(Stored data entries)
+ + + + +

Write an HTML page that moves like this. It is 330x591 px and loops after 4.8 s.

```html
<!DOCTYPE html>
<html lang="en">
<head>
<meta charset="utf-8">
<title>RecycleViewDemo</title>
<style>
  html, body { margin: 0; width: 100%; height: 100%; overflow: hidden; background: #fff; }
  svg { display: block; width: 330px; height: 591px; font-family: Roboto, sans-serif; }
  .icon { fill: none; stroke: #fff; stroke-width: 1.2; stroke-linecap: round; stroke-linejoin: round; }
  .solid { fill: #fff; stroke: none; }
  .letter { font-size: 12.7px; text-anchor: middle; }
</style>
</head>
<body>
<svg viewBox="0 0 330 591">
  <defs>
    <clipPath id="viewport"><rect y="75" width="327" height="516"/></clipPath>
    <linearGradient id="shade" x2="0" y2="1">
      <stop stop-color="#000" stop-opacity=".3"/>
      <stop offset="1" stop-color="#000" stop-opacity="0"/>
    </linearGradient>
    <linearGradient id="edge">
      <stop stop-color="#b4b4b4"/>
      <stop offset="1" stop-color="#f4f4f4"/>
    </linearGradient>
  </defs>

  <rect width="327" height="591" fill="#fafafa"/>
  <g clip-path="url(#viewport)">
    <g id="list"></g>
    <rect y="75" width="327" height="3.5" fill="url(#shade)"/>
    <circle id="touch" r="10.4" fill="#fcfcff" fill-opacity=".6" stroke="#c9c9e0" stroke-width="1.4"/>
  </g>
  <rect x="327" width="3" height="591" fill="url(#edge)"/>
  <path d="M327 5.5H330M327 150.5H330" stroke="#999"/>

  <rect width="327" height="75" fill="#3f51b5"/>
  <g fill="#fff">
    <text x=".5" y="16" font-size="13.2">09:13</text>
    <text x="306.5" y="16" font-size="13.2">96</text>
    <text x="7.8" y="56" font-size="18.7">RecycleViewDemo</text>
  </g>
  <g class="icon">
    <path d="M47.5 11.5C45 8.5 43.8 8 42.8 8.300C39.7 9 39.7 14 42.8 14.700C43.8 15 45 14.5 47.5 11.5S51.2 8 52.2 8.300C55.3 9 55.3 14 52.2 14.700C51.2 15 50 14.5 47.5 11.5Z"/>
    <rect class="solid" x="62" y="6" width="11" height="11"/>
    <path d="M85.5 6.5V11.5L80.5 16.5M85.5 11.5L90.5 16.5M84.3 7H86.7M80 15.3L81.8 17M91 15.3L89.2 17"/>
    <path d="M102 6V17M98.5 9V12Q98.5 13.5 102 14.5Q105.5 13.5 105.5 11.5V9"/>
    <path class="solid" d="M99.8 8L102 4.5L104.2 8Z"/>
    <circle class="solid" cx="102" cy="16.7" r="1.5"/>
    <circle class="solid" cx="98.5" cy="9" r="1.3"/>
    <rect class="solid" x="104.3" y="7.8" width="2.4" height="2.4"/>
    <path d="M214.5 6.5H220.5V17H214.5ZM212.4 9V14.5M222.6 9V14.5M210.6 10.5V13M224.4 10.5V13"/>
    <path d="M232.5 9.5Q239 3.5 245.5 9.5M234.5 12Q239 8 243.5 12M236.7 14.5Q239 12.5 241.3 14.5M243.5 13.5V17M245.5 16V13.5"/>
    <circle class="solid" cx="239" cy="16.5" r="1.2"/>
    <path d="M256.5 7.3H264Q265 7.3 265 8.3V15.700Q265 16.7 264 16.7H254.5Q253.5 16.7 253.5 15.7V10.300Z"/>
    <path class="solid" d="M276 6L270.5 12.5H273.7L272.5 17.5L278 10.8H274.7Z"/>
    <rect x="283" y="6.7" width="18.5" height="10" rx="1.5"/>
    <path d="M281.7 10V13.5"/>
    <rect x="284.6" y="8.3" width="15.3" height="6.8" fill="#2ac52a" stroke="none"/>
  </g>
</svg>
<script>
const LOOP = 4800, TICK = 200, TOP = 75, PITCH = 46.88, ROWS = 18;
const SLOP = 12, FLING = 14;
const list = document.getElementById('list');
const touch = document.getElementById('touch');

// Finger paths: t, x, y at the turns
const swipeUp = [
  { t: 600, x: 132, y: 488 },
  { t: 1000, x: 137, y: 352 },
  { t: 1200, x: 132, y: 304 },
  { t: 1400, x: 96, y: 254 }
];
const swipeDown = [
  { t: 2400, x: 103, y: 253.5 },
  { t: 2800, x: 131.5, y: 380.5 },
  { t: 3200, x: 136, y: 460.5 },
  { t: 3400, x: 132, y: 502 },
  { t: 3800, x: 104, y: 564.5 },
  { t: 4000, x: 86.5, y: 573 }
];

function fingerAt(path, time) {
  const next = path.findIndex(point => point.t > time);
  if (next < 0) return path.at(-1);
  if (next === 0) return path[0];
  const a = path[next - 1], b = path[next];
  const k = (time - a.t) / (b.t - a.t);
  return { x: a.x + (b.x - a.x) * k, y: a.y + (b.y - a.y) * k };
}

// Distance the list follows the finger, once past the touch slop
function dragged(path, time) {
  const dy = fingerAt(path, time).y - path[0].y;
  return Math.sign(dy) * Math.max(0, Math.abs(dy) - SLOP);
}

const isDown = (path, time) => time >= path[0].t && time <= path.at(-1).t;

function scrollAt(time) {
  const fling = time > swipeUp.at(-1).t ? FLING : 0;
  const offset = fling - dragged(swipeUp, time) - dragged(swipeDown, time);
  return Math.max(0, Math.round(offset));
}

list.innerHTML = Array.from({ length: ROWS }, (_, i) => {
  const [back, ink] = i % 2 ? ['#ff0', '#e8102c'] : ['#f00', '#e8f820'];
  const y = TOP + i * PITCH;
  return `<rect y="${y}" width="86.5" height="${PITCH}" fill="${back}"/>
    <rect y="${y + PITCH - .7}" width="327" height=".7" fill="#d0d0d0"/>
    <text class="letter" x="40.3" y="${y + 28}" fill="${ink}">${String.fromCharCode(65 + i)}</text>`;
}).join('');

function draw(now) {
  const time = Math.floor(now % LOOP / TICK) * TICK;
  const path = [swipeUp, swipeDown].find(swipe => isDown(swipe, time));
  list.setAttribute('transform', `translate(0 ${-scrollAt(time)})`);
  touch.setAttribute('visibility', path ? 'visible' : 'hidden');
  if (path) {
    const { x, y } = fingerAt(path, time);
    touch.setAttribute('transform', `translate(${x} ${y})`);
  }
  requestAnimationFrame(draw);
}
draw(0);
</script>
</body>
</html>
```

+ + + + +

# Problem to solve
All lines with the word "return" are needed; pull them from the entries and copy each.

# Result of this task
  if (next < 0) return path.at(-1);
  if (next === 0) return path[0];
  return { x: a.x + (b.x - a.x) * k, y: a.y + (b.y - a.y) * k };
  return Math.sign(dy) * Math.max(0, Math.abs(dy) - SLOP);
  return Math.max(0, Math.round(offset));
  return `<rect y="${y}" width="86.5" height="${PITCH}" fill="${back}"/>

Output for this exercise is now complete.